In our haste to achieve, we have lost sight of the sacredness, and seeming slowness, of everyday life. Our post-employment phase of life is an opportunity to reclaim that awareness. But how?

My husband and I are passionate about cooking. However, more often than not we focus on the mechanics of creating the recipe and not marveling at the ingredients. Mindfully preparing a meal is a totally different experience.

Truly seeing a ripe tomato — the smooth, red, exterior flesh, the green, shriveled, remnants of the blossom that became the tomato, the earthy, pungent, smell of the stem – is a feast for the senses. Slicing open the flesh with a good, sharp knife and exposing the interior pockets of seeds and juice is revelatory. Have you ever counted the number of seeds in a tomato and thought about the inherent abundance of potential tomato plants contained within? I doubt it.

Taking time to think about all of the people involved in the growing, harvesting, transporting, and selling of that tomato adds a whole new level of sacredness to the process. That tomato didn’t just magically appear in the grocery store. A farmer planted and tended to the tomato. A worker harvested and packed that tomato for shipping. Another person transported that tomato to the store and yet another person took it out of the shipping package and put it on a display so I could purchase it. Finally, unless I did self-service checkout, a checker weighed the tomato, inputted the UPC code, and bagged my produce. At least five people were involved in getting that tomato from farm to market. Until this moment have I ever thought about them? No, I haven’t.

The anonymity of these people, and our lack of curiosity about them, creates disconnection and depersonalization. We can change that by expressing appreciation and gratitude for the contribution each person makes which enriches our lives. And then there’s the tomato. When we appreciate its form and substance, the life energy contained within it, and the sensory experience it provides us, we can’t help but appreciate its form, flavor, texture and the spectacular nutrients it provides to us.

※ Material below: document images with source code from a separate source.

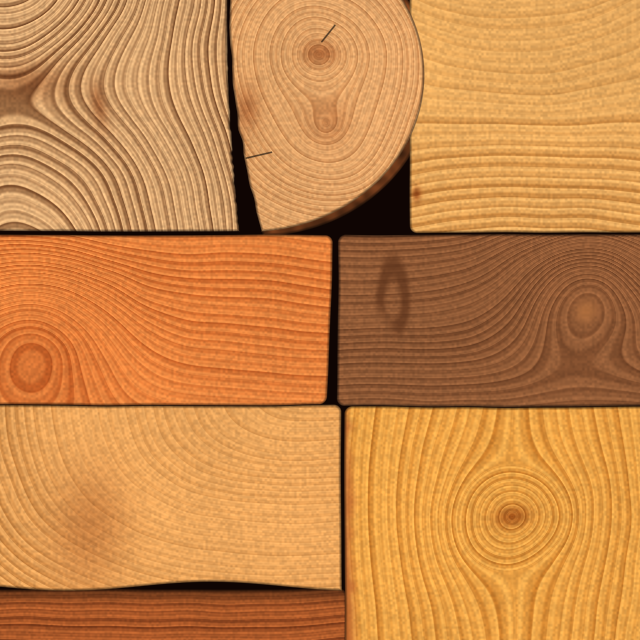
This texture is drawn by a Shadertoy shader. Its source:

```glsl
const vec3 GAP = vec3(0.06, 0.02, 0.01);
const vec3 ASH = vec3(0.91, 0.71, 0.49), ASH_LINE = vec3(0.47, 0.29, 0.16);
const vec3 LOG = vec3(0.92, 0.68, 0.44), LOG_LINE = vec3(0.69, 0.43, 0.23);
const vec3 PINE = vec3(0.93, 0.69, 0.39), PINE_LINE = vec3(0.67, 0.41, 0.16);
const vec3 CEDAR = vec3(0.94, 0.55, 0.27), CEDAR_LINE = vec3(0.70, 0.30, 0.10);
const vec3 WALNUT = vec3(0.60, 0.38, 0.23), WALNUT_LINE = vec3(0.35, 0.19, 0.10);
const vec3 BEECH = vec3(0.94, 0.67, 0.38), BEECH_LINE = vec3(0.72, 0.45, 0.20);
const vec3 LARCH = vec3(0.96, 0.68, 0.31), LARCH_LINE = vec3(0.70, 0.39, 0.10);
const vec3 PLANK = vec3(0.72, 0.38, 0.18), PLANK_LINE = vec3(0.37, 0.15, 0.06);
const vec3 TAN = vec3(0.5, 0.8, 1.0); // channels lost where wood darkens
const float CORNER = 0.012;
const float RIM = 0.005;
const float SPECKLE = 0.16;
const float KNOT = 0.085;

float hash(vec2 p) { return fract(sin(dot(p, vec2(127.1, 311.7))) * 43758.5453); }

float noise(vec2 p) {
    vec2 i = floor(p), f = fract(p);
    f = f * f * (3.0 - 2.0 * f);
    return mix(mix(hash(i), hash(i + vec2(1, 0)), f.x),
               mix(hash(i + vec2(0, 1)), hash(i + vec2(1, 1)), f.x), f.y);
}

float fbm(vec2 p) { return 0.75 * noise(p) + 0.25 * noise(p * 2.3 + 5.0); }

float smin(float a, float b, float k) {
    float h = max(k - abs(a - b), 0.0) / k;
    return min(a, b) - 0.25 * h * h * k;
}

float box(vec2 p, vec2 lo, vec2 hi) {
    vec2 q = abs(p - 0.5 * (lo + hi)) - 0.5 * (hi - lo) + CORNER;
    return length(max(q, 0.0)) + min(max(q.x, q.y), 0.0) - CORNER;
}

float spot(vec2 p, vec2 centre, vec2 radii) {
    vec2 q = (p - centre) / radii;
    return exp(-dot(q, q));
}

float crack(vec2 p, vec2 a, vec2 b) {
    vec2 ab = b - a;
    float t = clamp(dot(p - a, ab) / dot(ab, ab), 0.0, 1.0);
    return 1.0 - 0.6 * smoothstep(0.0025, 0.0, length(p - a - t * ab));
}

// Growth lines: slow rise to dark late wood, then a sharp fall
vec3 wood(vec2 p, vec3 light, vec3 dark, float g, float depth) {
    float s = fract(g);
    float line = smoothstep(0.05, 0.85, s) * (1.0 - smoothstep(0.85, 1.0, s));
    line *= mix(0.3, 1.0, hash(vec2(floor(g), 3)));
    line += 0.12 * sin(g * 15.0);
    line = mix(line, 0.3, smoothstep(0.35, 0.9, fwidth(g)));
    float fibre = SPECKLE * (noise(p * 260.0) - 0.5) + 0.08 * (fbm(p * 9.0) - 0.5);
    return mix(light, dark, depth * line) * (1.0 + fibre);
}

void lay(inout vec3 col, float d, vec3 surface) {
    float aa = 0.8 / iResolution.y;
    surface *= mix(0.5, 1.0, smoothstep(0.0, RIM, -d));
    col = mix(col, surface, 1.0 - smoothstep(-aa, aa, d));
}

void mainImage(out vec4 fragColor, in vec2 fragCoord) {
    vec2 p = fragCoord / iResolution.xy;
    vec2 warp = vec2(fbm(p * 7.0), fbm(p * 7.0 + 31.0)) - 0.5;
    vec2 w = p + 0.03 * warp, calm = p + 0.015 * warp, e = p + 0.005 * warp;
    vec3 col = GAP, c;

    // Shaded plank, bottom left
    c = wood(p, PLANK, PLANK_LINE, calm.y * 85.0, 0.7) * mix(1.0, 0.5, smoothstep(0.05, 0.085, p.y));
    lay(col, box(e, vec2(-0.1), vec2(0.541, 0.079)), c);

    // Ash, top left: two grain centres merge into upright lines
    float g = smin(length((w - vec2(0.03, 0.5)) * vec2(1, 0.62)), length((w - vec2(0, 1.1)) * vec2(1.1, 0.9)), 0.1);
    c = wood(p, ASH, ASH_LINE, g * 95.0, 0.95);
    c *= 1.0 - TAN * 0.35 * spot(w, vec2(0.04, 0.875), vec2(0.07, 0.03));
    c *= 1.0 - TAN * 0.45 * spot(w, vec2(0.163, 0.835), vec2(0.012, 0.035));
    float drop = (1.0 - p.y) / 0.362;
    float side = p.x - 0.355 - 0.022 * drop * drop + 0.005 * drop * noise(p * vec2(20, 150));
    lay(col, max(box(e, vec2(-0.1, 0.639), vec2(0.5, 1.1)), side), c);

    // Bark side below the log face
    vec2 radii = vec2(0.272, 0.245), q = p - vec2(0.391, 0.883);
    float left = 0.358 + 0.052 * drop * drop - p.x + 0.004 * (noise(p * 45.0) - 0.5);
    float under = (length((q - vec2(0.012, -0.007)) / radii) - 1.0) * radii.y;
    lay(col, max(under, left), PLANK * (0.3 + 0.5 * noise(p * 75.0)));

    // Pine, top right: cupped lines above, arched below
    float bend = mix(1.3, -0.45, smoothstep(0.0, 0.28, 1.0 - w.y));
    g = 1.0 - calm.y + bend * (w.x - 0.82) * (w.x - 0.82);
    c = wood(p, PINE, PINE_LINE, g * 62.0, mix(0.3, 0.75, smoothstep(0.9, 0.75, p.y)));
    c *= 1.0 - TAN * 0.6 * spot(p, vec2(0.651, 0.697), vec2(0.007, 0.012));
    lay(col, box(e, vec2(0.64, 0.637), vec2(1.1)), c);

    // Log face: pith and a smaller lower knot
    vec2 pith = vec2(0.497, 0.912), low = vec2(0.506, 0.805);
    g = smin(length(calm - pith), length(calm - low) + 0.05, 0.09);
    c = wood(p, LOG, LOG_LINE, g * 115.0, 0.6);
    c *= 1.0 - TAN * (0.45 * spot(w, pith, vec2(0.025, 0.018)) + 0.25 * spot(w, low, vec2(0.03)));
    c *= 1.0 - TAN * 0.35 * spot(w, vec2(0.385, 0.825), vec2(0.02, 0.035));
    c *= crack(p, vec2(0.503, 0.935), vec2(0.523, 0.96)) * crack(p, vec2(0.385, 0.753), vec2(0.424, 0.762));
    lay(col, max((length(q / radii) - 1.0) * radii.y, left), c);

    // Beech, lower left: lines turn from upright to level
    q = abs(calm - vec2(0.52, 0.43));
    g = pow(q.x * q.x * q.x * 0.5 + q.y * q.y * q.y * 1.6, 0.333);
    c = wood(p, BEECH, BEECH_LINE, g * 85.0, mix(0.75, 0.4, smoothstep(0.03, 0.12, p.x)));
    c *= 1.0 - TAN * 0.25 * spot(w, vec2(0.14, 0.17), vec2(0.06, 0.1));
    float wave = 0.084 + 0.007 * cos((p.x - 0.33) * 14.0);
    lay(col, max(box(e, vec2(-0.1, 0), vec2(0.534, 0.367)), wave - p.y), c);

    // Cedar, middle left: level lines sweep over a knot
    g = calm.y + 0.008 * sin(w.x * 13.0) - 0.21 * spot(w, vec2(0.05, 0.48), vec2(0.15, 0.13));
    c = wood(p, CEDAR, CEDAR_LINE, g * 72.0, 0.7);
    c *= 1.0 - TAN * 0.2 * spot(w, vec2(0.06, 0.43), vec2(0.09, 0.07));
    lay(col, box(e, vec2(-0.1, 0.368), vec2(0.5 + 0.03 * p.y, 0.633)), c);

    // Walnut, middle right: knot and horseshoe stain
    vec2 eye = vec2(0.915, 0.514);
    g = calm.y - 0.17 * spot(w, eye + vec2(0, 0.04), vec2(0.12, 0.11));
    c = wood(p, WALNUT, WALNUT_LINE, g * 88.0, 0.6);
    c = mix(c, LOG_LINE, 0.7 * spot(w, eye, vec2(0.016)));
    q = (w - vec2(0.606, 0.537)) / vec2(0.021, 0.052);
    float stain = smoothstep(0.6, 0.1, abs(length(q) - 1.0)) * smoothstep(-1.3, -0.5, q.y + 0.6 * q.x);
    c = mix(c, WALNUT_LINE, 0.65 * stain);
    lay(col, box(e, vec2(0.527, 0.365), vec2(1.1, 0.634)), c);

    // Larch, lower right: upright lines part around a knot
    q = calm - vec2(0.802, 0.192);
    float r = length(q);
    g = r < KNOT ? (KNOT - r) * 95.0 : abs(q.x) * (1.0 - KNOT * KNOT / (r * r)) * 58.0;
    c = wood(p, LARCH, LARCH_LINE, g + 0.8, 0.7);
    c *= 1.0 - TAN * 0.5 * spot(q, vec2(0), vec2(0.028, 0.017));
    c = mix(c, PLANK, 0.8 * smoothstep(0.572, 0.548, p.x + 0.03 * p.y + 0.01 * noise(p * 60.0)));
    lay(col, box(e, vec2(0.539, -0.1), vec2(1.1, 0.364)), c);

    fragColor = vec4(col, 1);
}
```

When we slow down, we have time to observe the tremendous activity that goes on around us to which we are completely oblivious. By being aware and appreciative, we make a difference and if that was “all you did” in your third phase of life, it would be a remarkable experience and a life well lived, indeed.

Kathryn Avery

About Kathryn Avery

When Kathryn Severns Avery’s husband, Chris, began contemplating retirement in 2014, she knew they had to quickly come up with a multi-faceted plan. They spent the next year discussing, sometimes heatedly, what they would do once he stopped working. On paper their plan looked exciting. They would head from Colorado to the 1891 sea captain’s house they bought and renovated in Rockland on Maine’s midcoast. But the reality of planning and implementing retirement was much different than expected. Kathryn has worked in radio, television, marketing, and public relations. She is the author of five books and has written articles on interior design and crafts for national and regional publications including Romantic Homes, Log Homes Illustrated, The Rocky Mountain News and Colorado Homes and Lifestyles.